## About this task
Type out the lines below exactly, from the first through the line holding "C764,216 777,254 777,284", and include no pictures.

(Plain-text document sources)
☆ ☆ ☆ ☆ ☆
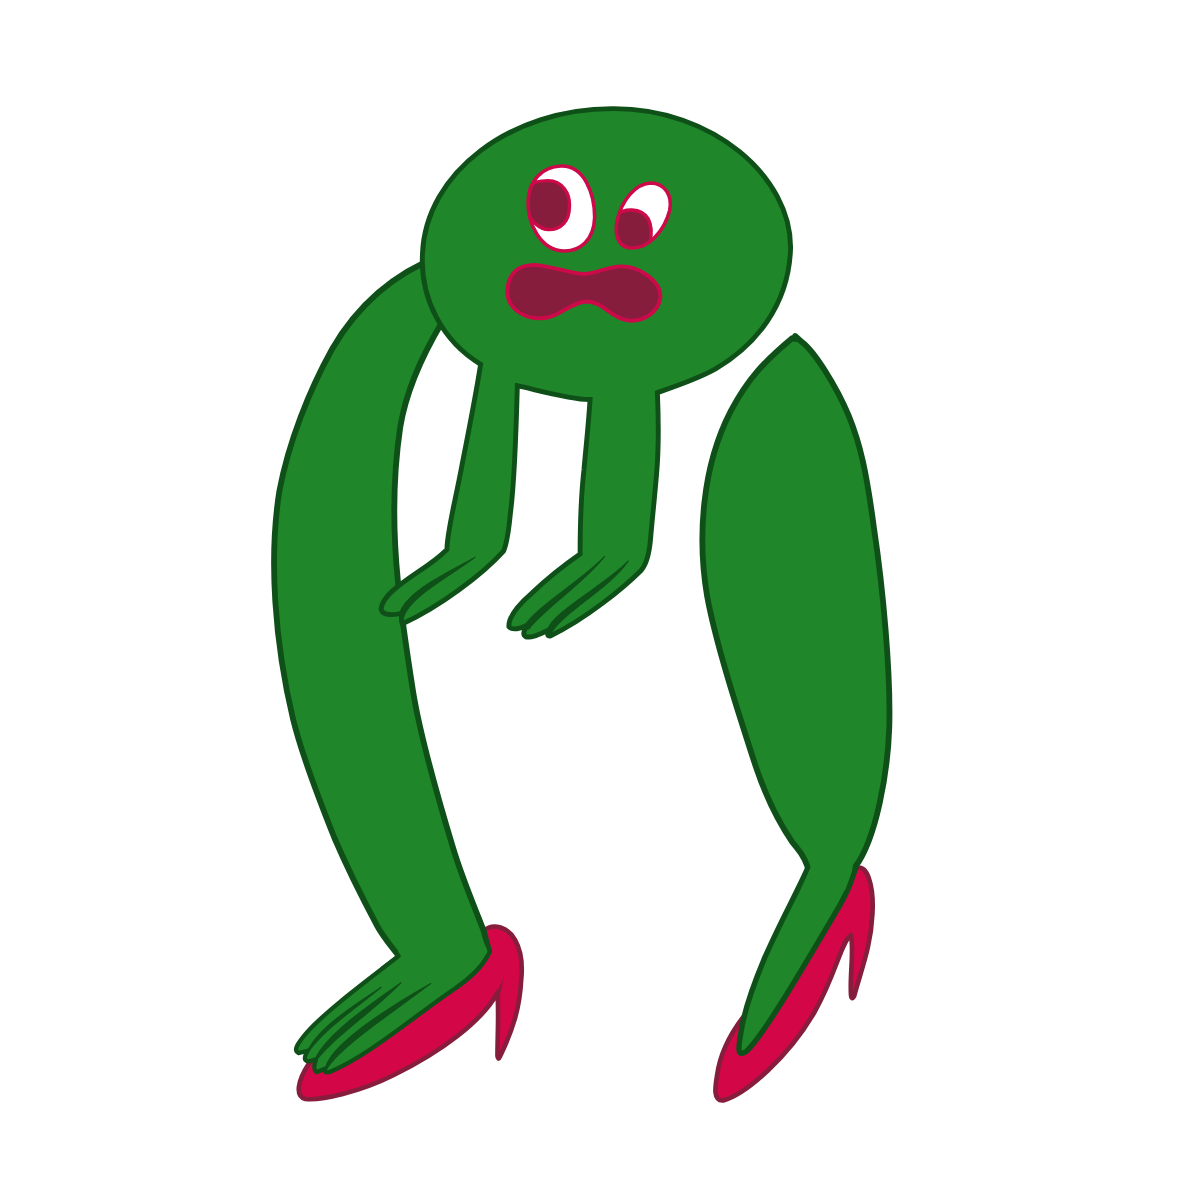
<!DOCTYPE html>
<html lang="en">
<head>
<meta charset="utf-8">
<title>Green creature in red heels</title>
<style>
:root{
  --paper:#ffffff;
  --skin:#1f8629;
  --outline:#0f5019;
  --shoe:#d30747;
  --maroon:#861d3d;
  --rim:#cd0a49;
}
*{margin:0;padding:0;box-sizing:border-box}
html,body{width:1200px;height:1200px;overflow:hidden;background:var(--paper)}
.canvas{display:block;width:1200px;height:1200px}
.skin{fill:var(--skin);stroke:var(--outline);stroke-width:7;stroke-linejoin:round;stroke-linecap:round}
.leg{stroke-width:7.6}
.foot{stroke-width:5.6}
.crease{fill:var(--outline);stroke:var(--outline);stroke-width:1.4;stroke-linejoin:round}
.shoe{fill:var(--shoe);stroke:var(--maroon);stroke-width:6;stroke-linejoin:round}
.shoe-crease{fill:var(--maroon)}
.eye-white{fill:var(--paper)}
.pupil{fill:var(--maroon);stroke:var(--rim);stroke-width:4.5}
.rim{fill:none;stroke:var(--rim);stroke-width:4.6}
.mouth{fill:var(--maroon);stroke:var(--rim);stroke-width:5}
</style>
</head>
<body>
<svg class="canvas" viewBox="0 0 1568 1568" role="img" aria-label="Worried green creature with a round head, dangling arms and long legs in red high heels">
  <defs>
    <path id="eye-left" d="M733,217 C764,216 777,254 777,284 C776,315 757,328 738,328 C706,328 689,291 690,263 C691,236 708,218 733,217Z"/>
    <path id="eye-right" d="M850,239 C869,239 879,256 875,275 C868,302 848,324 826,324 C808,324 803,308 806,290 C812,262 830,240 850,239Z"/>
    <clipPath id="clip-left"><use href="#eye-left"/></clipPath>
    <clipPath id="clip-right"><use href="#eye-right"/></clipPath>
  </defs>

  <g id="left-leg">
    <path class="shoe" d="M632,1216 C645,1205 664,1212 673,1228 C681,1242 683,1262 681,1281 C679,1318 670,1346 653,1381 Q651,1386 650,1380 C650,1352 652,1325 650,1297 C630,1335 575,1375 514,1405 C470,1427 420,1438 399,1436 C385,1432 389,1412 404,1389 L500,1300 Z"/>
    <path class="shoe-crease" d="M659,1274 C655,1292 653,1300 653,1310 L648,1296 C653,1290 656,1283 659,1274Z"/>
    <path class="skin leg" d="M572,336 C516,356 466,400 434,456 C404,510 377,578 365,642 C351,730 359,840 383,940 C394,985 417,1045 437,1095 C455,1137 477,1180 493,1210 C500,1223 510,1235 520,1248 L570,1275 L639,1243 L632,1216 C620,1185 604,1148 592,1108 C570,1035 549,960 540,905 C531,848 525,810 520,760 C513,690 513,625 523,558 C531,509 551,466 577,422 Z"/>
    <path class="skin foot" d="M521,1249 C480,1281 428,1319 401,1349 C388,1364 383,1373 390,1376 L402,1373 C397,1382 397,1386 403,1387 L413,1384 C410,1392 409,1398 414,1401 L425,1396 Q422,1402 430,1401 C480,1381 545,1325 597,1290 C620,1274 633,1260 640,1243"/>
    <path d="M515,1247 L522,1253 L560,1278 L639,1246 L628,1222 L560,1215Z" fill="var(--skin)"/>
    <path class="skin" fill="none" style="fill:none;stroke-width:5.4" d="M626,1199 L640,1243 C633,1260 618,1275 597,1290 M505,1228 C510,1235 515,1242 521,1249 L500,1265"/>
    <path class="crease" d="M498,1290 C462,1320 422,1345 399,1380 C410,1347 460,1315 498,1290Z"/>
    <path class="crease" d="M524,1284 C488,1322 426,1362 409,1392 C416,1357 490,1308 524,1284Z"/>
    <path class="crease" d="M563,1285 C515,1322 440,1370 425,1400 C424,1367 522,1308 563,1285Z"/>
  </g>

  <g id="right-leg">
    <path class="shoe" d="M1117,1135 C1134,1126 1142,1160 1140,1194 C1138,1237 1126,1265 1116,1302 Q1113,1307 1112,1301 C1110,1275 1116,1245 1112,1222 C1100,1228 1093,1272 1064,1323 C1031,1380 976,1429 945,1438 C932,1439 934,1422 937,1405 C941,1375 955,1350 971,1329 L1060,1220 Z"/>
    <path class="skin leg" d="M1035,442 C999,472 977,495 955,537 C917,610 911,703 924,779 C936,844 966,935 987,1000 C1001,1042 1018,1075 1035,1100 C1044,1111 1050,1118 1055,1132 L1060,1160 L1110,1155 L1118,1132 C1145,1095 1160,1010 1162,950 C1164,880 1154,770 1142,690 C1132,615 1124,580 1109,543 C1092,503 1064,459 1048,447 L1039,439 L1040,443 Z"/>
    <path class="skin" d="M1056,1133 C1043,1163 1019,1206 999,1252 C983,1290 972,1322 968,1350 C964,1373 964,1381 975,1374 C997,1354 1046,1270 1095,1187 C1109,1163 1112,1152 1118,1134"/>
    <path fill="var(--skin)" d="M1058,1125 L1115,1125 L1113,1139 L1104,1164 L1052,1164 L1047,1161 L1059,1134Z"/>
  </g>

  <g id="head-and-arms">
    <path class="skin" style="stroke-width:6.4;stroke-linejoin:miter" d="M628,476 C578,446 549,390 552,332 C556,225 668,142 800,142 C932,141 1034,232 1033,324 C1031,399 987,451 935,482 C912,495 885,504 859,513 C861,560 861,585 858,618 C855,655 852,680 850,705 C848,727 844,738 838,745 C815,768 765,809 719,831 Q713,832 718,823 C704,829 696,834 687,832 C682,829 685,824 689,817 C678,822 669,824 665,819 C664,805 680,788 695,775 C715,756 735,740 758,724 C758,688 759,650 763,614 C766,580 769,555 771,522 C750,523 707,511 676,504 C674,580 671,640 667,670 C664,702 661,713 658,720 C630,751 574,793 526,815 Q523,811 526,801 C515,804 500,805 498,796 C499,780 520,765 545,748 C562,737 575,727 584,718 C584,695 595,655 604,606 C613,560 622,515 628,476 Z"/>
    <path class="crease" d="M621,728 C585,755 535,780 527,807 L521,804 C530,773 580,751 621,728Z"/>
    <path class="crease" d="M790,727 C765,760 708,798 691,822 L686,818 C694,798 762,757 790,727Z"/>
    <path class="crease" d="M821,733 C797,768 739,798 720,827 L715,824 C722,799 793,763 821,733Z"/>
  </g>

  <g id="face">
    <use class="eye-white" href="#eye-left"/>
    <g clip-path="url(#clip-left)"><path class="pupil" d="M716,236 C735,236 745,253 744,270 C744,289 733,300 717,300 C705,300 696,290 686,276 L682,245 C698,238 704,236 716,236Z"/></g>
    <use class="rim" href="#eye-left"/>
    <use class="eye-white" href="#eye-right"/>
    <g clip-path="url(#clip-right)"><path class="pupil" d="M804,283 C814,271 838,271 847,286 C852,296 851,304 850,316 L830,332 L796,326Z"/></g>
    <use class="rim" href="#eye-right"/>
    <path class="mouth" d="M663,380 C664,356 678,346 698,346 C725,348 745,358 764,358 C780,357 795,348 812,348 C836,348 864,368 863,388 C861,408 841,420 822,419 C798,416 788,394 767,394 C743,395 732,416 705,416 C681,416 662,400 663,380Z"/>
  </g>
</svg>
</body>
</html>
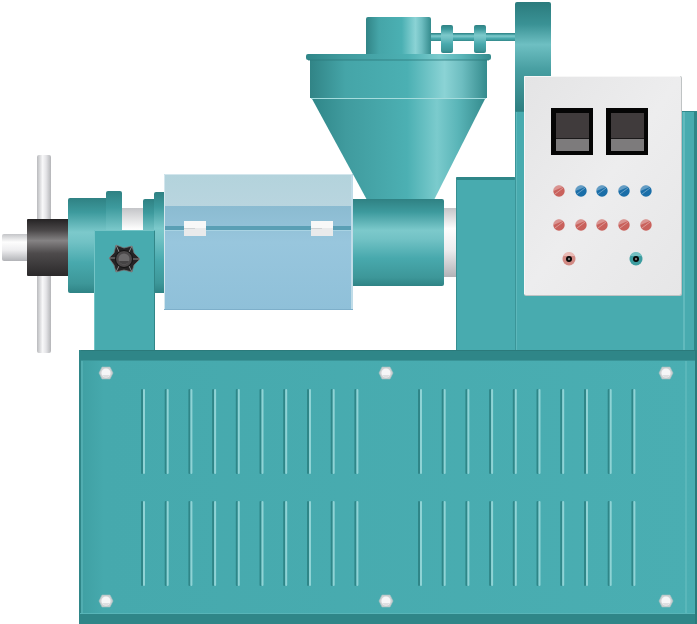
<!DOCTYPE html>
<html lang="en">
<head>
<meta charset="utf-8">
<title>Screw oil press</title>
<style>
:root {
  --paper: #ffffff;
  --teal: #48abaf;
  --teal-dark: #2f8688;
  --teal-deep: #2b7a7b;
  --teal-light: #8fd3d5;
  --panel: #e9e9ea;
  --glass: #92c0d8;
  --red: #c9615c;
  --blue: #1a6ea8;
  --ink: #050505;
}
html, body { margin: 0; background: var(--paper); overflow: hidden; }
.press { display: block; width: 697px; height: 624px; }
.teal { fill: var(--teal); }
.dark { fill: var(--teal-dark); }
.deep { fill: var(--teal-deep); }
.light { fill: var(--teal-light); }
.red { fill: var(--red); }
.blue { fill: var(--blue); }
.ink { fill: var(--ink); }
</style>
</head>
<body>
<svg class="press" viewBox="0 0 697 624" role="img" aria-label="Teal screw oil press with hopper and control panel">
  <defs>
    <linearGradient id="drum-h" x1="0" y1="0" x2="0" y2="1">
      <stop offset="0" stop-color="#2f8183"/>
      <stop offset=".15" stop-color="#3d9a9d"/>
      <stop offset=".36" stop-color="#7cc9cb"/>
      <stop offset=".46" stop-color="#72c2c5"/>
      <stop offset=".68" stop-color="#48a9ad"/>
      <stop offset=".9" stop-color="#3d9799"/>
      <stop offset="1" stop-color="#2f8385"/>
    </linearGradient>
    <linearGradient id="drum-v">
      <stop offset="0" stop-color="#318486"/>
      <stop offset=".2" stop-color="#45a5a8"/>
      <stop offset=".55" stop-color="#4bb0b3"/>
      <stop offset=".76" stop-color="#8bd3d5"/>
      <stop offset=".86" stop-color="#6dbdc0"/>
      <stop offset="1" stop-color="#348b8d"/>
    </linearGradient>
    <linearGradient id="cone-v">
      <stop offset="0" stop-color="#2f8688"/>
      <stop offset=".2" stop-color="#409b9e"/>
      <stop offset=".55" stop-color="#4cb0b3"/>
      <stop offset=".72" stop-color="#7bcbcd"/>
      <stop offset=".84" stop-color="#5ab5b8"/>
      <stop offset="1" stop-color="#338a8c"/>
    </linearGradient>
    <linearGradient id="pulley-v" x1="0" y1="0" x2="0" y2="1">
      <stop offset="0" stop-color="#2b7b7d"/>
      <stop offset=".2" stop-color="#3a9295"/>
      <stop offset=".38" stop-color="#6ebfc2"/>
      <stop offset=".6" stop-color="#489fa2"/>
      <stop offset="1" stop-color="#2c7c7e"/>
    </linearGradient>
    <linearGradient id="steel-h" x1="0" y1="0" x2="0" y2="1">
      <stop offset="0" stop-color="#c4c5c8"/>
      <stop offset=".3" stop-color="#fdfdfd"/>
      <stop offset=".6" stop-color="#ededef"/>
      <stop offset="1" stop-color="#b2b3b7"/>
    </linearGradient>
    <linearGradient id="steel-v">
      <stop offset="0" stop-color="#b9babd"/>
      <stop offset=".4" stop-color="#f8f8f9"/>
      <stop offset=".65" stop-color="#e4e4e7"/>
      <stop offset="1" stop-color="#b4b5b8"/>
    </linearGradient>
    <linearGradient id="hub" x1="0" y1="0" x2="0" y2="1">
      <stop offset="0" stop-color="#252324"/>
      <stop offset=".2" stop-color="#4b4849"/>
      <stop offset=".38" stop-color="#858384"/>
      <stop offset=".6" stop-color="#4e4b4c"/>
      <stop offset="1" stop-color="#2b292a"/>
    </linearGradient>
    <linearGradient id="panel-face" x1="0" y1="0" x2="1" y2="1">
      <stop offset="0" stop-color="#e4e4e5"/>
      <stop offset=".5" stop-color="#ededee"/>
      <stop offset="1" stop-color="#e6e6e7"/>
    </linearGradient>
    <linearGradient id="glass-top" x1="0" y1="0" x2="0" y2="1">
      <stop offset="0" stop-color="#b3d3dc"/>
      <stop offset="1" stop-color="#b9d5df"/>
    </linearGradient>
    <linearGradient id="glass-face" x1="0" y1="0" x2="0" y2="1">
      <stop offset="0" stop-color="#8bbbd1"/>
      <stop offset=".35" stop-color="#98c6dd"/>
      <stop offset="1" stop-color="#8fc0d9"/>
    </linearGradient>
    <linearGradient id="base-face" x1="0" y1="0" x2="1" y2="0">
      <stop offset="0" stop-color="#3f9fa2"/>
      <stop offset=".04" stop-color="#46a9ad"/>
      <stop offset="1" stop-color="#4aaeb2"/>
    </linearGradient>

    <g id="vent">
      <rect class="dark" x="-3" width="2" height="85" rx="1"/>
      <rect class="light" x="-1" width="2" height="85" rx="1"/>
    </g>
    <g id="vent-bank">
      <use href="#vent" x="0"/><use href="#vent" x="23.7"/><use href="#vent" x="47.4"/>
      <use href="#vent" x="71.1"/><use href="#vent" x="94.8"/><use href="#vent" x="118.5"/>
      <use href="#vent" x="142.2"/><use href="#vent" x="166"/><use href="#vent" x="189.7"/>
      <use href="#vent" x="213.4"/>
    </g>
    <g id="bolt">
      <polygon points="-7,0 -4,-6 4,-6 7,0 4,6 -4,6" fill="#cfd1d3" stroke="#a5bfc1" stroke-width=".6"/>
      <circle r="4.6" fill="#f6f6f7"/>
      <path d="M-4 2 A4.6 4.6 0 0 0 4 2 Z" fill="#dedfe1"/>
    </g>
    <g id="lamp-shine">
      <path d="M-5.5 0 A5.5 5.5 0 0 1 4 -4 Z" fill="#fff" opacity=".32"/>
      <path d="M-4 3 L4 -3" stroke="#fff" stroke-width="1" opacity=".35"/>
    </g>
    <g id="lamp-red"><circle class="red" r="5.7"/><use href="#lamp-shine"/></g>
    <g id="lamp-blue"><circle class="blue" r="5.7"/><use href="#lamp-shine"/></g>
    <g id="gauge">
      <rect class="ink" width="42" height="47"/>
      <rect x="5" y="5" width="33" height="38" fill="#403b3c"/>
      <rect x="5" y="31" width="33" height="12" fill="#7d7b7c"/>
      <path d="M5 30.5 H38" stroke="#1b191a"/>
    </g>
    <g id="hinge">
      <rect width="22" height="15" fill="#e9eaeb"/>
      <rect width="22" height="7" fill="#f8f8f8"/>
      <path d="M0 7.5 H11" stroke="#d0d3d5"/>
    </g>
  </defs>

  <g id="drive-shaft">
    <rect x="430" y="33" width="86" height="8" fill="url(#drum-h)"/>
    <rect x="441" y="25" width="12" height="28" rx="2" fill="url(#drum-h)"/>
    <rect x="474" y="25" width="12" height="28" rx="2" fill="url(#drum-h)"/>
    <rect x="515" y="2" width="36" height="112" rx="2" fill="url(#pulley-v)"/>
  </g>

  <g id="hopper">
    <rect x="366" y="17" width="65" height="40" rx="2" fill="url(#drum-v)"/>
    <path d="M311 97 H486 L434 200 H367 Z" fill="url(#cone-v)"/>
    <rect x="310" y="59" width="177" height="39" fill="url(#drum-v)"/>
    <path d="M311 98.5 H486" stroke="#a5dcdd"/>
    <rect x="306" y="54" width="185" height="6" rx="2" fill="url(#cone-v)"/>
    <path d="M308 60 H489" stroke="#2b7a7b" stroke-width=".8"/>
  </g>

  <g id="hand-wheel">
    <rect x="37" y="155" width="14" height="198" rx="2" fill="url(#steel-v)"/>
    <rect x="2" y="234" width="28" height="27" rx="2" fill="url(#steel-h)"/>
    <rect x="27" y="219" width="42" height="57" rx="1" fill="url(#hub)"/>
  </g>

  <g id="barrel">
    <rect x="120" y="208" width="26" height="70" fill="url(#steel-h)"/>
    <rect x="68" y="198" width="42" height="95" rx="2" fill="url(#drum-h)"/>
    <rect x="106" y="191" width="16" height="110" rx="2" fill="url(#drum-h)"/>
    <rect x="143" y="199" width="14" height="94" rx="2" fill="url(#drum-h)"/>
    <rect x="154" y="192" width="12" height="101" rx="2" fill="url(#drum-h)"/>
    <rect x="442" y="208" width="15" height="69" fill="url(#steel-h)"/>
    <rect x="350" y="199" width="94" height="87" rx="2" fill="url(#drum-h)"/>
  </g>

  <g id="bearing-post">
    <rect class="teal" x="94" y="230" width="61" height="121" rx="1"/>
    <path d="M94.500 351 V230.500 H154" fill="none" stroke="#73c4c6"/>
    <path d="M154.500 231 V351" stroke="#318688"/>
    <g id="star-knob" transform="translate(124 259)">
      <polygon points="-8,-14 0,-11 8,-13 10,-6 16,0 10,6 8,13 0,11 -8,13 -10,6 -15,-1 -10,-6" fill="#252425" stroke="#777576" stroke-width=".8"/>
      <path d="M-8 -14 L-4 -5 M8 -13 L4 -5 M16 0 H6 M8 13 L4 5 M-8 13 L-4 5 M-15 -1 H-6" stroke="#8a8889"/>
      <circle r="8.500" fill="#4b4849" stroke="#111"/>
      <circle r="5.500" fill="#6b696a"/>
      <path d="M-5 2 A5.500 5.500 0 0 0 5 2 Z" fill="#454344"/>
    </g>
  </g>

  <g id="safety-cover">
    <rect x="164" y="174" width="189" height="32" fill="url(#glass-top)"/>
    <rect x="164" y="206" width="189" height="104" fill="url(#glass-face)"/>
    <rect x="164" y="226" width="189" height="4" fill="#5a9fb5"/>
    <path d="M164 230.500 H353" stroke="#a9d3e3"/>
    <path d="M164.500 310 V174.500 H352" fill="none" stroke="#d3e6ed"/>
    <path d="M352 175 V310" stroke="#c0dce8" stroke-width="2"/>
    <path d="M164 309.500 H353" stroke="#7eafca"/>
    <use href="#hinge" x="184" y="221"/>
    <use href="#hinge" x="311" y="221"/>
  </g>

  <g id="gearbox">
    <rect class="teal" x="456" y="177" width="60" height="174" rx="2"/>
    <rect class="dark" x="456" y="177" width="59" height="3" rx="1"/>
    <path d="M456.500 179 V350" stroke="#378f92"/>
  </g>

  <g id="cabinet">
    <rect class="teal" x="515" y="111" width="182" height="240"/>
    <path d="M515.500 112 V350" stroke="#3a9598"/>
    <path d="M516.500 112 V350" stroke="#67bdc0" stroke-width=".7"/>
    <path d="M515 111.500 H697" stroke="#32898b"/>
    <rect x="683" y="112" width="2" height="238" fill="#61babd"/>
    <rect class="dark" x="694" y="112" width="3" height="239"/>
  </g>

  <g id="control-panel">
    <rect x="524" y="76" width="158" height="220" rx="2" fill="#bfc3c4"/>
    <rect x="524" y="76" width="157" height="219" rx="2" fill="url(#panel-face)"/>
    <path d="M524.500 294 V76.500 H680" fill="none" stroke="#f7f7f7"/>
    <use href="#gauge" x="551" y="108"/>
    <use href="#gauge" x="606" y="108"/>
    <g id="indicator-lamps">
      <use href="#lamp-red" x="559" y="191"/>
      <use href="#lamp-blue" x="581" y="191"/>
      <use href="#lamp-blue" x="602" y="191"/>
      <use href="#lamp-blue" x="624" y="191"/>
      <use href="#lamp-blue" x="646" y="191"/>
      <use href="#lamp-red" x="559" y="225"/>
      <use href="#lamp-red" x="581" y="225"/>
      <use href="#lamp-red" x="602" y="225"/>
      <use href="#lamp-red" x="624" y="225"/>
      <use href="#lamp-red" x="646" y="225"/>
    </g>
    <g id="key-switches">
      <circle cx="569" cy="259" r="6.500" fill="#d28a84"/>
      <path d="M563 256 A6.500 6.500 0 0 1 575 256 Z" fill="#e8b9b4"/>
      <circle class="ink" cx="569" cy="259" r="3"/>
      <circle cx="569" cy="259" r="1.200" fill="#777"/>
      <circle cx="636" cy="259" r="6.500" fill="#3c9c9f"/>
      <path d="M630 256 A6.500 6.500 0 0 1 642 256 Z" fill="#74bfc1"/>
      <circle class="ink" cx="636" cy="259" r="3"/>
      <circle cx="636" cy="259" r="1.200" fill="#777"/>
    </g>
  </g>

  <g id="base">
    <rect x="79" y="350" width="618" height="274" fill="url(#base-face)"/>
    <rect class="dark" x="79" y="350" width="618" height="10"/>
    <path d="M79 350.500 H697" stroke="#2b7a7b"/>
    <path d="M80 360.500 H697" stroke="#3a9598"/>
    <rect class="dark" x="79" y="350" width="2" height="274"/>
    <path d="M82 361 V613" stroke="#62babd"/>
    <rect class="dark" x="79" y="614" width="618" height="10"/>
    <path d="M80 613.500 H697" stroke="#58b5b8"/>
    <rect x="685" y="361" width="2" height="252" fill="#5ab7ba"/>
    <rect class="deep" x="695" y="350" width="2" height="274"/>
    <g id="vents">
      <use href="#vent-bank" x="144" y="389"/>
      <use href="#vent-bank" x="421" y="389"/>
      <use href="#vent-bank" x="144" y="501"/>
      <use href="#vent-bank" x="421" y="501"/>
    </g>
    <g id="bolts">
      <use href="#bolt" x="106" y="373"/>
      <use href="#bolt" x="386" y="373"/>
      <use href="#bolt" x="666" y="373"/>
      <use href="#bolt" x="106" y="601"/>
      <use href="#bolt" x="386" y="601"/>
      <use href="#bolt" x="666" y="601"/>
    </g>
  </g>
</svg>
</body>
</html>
☆ ☆ ☆ ☆ ☆
## Result of this exercise
<!DOCTYPE html>
<html lang="en">
<head>
<meta charset="utf-8">
<title>Green creature in red heels</title>
<style>
:root{
  --paper:#ffffff;
  --skin:#1f8629;
  --outline:#0f5019;
  --shoe:#d30747;
  --maroon:#861d3d;
  --rim:#cd0a49;
}
*{margin:0;padding:0;box-sizing:border-box}
html,body{width:1200px;height:1200px;overflow:hidden;background:var(--paper)}
.canvas{display:block;width:1200px;height:1200px}
.skin{fill:var(--skin);stroke:var(--outline);stroke-width:7;stroke-linejoin:round;stroke-linecap:round}
.leg{stroke-width:7.6}
.foot{stroke-width:5.6}
.crease{fill:var(--outline);stroke:var(--outline);stroke-width:1.4;stroke-linejoin:round}
.shoe{fill:var(--shoe);stroke:var(--maroon);stroke-width:6;stroke-linejoin:round}
.shoe-crease{fill:var(--maroon)}
.eye-white{fill:var(--paper)}
.pupil{fill:var(--maroon);stroke:var(--rim);stroke-width:4.5}
.rim{fill:none;stroke:var(--rim);stroke-width:4.6}
.mouth{fill:var(--maroon);stroke:var(--rim);stroke-width:5}
</style>
</head>
<body>
<svg class="canvas" viewBox="0 0 1568 1568" role="img" aria-label="Worried green creature with a round head, dangling arms and long legs in red high heels">
  <defs>
    <path id="eye-left" d="M733,217 C764,216 777,254 777,284 C776,315 757,328 738,328 C706,328 689,291 690,263 C691,236 708,218 733,217Z"/>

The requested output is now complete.